A recurring question from our readers is whether condo owners are required to vote on a renovation project. Aside from the more important question of whether they should be consulted or informed (yes, they should), the legal question is whether consultation is mandatory and, if so, what is the level of support required for the project to go ahead.
This is not an easy question to answer as every situation is very fact-specific. Still, to help the discussion at your next board meeting, we have created an “App” helping you determine whether owners get to vote on a specific renovation project. You’ll find it in our Tool sections (at the top of the blog) and at the bottom of this post.
3 Levels of consultation
Section 97 of the Condo Act deals with changes to common elements made by the corporation (as opposed to changes to common elements proposed by owners, which are dealt under section 98).
Generally speaking, under section 97 of the Act, there are three distinct levels of owner consultation required when the corporation is contemplating a work on common elements.
If the cost of the change is less than $1,000 or less than 1% of the annual budgeted common expenses (whichever is greater) or if the work is required to ensure the safety or security of persons using the property, or if it is required to prevent imminent damage to the property or assets; or if it is required to comply with a mutual use agreement (like a cost-sharing agreement):
- No notice is required to be given to owners and no vote is required.

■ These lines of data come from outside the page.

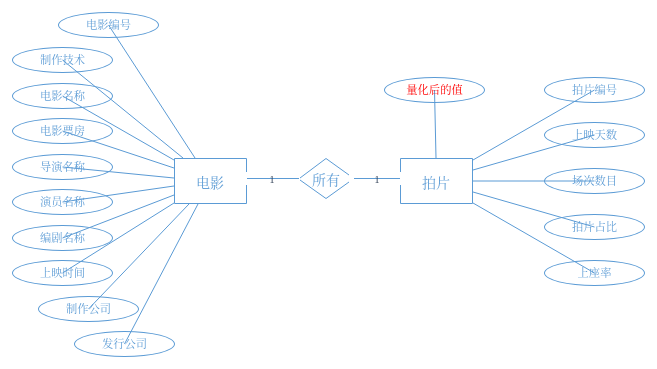
<!DOCTYPE html>
<html lang="zh-CN">
<head>
<meta charset="utf-8">
<title>电影与拍片 E-R 图</title>
<style>
:root { --line: #5b9bd5; --accent: #ff0000; --ink: #2f3f55; --paper: #ffffff; }
* { box-sizing: border-box; }
html, body { margin: 0; overflow: hidden; }
.diagram {
  position: relative; width: 657px; height: 369px; overflow: hidden;
  background: var(--paper); color: var(--line);
  font-family: "Noto Serif CJK SC", "Noto Serif CJK JP", serif;
}
.connectors { position: absolute; inset: 0; display: block; fill: none; stroke: var(--line); stroke-width: 1; }
.attribute, .entity, .relation, .cardinality {
  position: absolute; display: flex; align-items: center; justify-content: center;
  white-space: nowrap; line-height: 1;
}
.attribute {
  left: var(--x); top: var(--y); width: 101px; height: 26px;
  border: 1px solid var(--line); border-radius: 50%; font-size: 11.3px;
}
.derived { color: var(--accent); }
.entity { top: 159px; width: 72px; height: 46px; font-size: 14px; }
.relation { left: 299px; top: 159px; width: 54px; height: 40px; font-size: 14px; }
.cardinality { top: 173px; width: 10px; height: 12px; font: 10px "Liberation Serif", serif; color: var(--ink); }
</style>
</head>
<body>
<main class="diagram">
  <svg class="connectors" width="657" height="369" viewBox="0 0 657 369" aria-hidden="true">
    <g id="movie-links">
      <line x1="108.5" y1="25" x2="195" y2="158"/>
      <line x1="62.5" y1="60" x2="183" y2="158"/>
      <line x1="62.5" y1="96" x2="174" y2="160"/>
      <line x1="62.5" y1="131" x2="174" y2="168"/>
      <line x1="62.5" y1="167" x2="174" y2="178"/>
      <line x1="62.5" y1="202" x2="174" y2="186"/>
      <line x1="62.5" y1="238" x2="174" y2="195"/>
      <line x1="62.5" y1="273" x2="174" y2="203"/>
      <line x1="88.5" y1="309" x2="189" y2="204"/>
      <line x1="124.5" y1="344" x2="198" y2="204"/>
    </g>
    <g id="screening-links">
      <line x1="434.5" y1="90" x2="436" y2="158"/>
      <line x1="594.5" y1="90" x2="473" y2="160"/>
      <line x1="594.5" y1="135" x2="473" y2="170"/>
      <line x1="594.5" y1="181" x2="473" y2="181"/>
      <line x1="594.5" y1="227" x2="473" y2="192"/>
      <line x1="594.5" y1="273" x2="473" y2="203"/>
    </g>
    <g id="relation-links">
      <line x1="247" y1="178.5" x2="299" y2="178.5"/>
      <line x1="354" y1="178.5" x2="400" y2="178.5"/>
    </g>
    <g id="node-outlines">
      <path d="M246.5 172V158.5H174.5V203.5H246.5V185"/>
      <path d="M400.5 172V158.5H472.5V203.5H400.5V185"/>
      <path d="M300 178L326 158.5L349 175M349 182L326 198.5L300 180"/>
    </g>
  </svg>

  <div class="attribute" style="--x:58px;--y:12px">电影编号</div>
  <div class="attribute" style="--x:12px;--y:47px">制作技术</div>
  <div class="attribute" style="--x:12px;--y:83px">电影名称</div>
  <div class="attribute" style="--x:12px;--y:118px">电影票房</div>
  <div class="attribute" style="--x:12px;--y:154px">导演名称</div>
  <div class="attribute" style="--x:12px;--y:189px">演员名称</div>
  <div class="attribute" style="--x:12px;--y:225px">编剧名称</div>
  <div class="attribute" style="--x:12px;--y:260px">上映时间</div>
  <div class="attribute" style="--x:38px;--y:296px">制作公司</div>
  <div class="attribute" style="--x:74px;--y:331px">发行公司</div>

  <div class="entity" style="left:174px">电影</div>
  <div class="cardinality" style="left:267px">1</div>
  <div class="relation">所有</div>
  <div class="cardinality" style="left:372px">1</div>
  <div class="entity" style="left:400px">拍片</div>

  <div class="attribute" style="--x:384px;--y:77px"><span class="derived">量化后的值</span></div>
  <div class="attribute" style="--x:544px;--y:77px">拍片编号</div>
  <div class="attribute" style="--x:544px;--y:122px">上映天数</div>
  <div class="attribute" style="--x:544px;--y:168px">场次数目</div>
  <div class="attribute" style="--x:544px;--y:214px">拍片占比</div>
  <div class="attribute" style="--x:544px;--y:260px">上座率</div>
</main>
</body>
</html>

You may want to note that the $1,000 threshold is expected to eventually be raised to $30,000 or 3 per cent of the annual budgeted common expenses whenever the changes to section 97 of the Act are implemented.
Possible consultation and simple majority
If the cost of the project is more than $1,000, but less than 10% of the annual budgeted common expenses
- Notice is required to be given to owners;
- But the change is only submitted to a vote if requisitioned by the owners of at least 15% of the registered units;
- Should the change be submitted to a vote through a requisition, the change can be implemented if at least 50% of the owners participating at the meeting vote in favour of it.
Mandatory consultation and elevated majority
If the cost of the change is more than 10% of the annual budgeted common expenses:
- This is what we refer to as a “substantial change”;
- Notice is required to be given to owners;
- The change must be submitted to an automatic vote;
- The change can only be implemented if the owners of at least 66 2/3 % of the units vote in favour of it.
What is to be considered in the calculation of the cost threshold?
The determination of what constitutes a “change” vs. what is a “substantial change” is presently determined by cost (whether its cost is estimated to cost more than 10% of the annual budgeted common expenses). Under the new version of section 97 (not yet in force), a more subjective element will be added, namely whether the proposed modification can be seen as causing a material reduction of the use or enjoyment of the common element.
Still, when considering the cost threshold, the waters can be muddied by the fact that a project may combine both pure maintenance (not requiring notice or a vote) and some “change”. Think of a corporation being required to change the deck railings and who opts to go from treated wood to aluminium. If the project was pure maintenance/repair (from treated wood to treated wood), no vote would be required. But by going to a more expensive product, the question surfaces: what portion of the project’s cost must be considered to determine whether we have triggered the requirement to force a 2/3 vote required for substantial changes.
It is generally accepted that, in a situation such as this one, the corporation only need to consider the delta between the cost of a “same for same” project (treated wood for treated wood) and the “improved” version of the project to see whether the 10% threshold has been crossed (from treated wood to aluminium). That sort of makes sense since no vote would have been required on the “same for same” project.
Another question that is often asked is whether the budgeted common expenses against which we measure the 10% threshold considers only the operating expenses or whether it also consider the reserve fund allocation. In our view, unless your governing documents provide otherwise, when calculating the 10% threshold, you consider the total budget, including the reserve fund allocation.
“Is this a Substantial Change” App
We’ve created an easy and fun to use App, to help you determine whether the work you are contemplating constitutes a substantial change and whether you require a vote of the owners.
This App only provides preliminary and basic guidance to help your discussion. Corporations should consult with their legal counsel to ensure that they follow the proper governance and consultative processes when contemplating a project or a change to common elements, assets or services.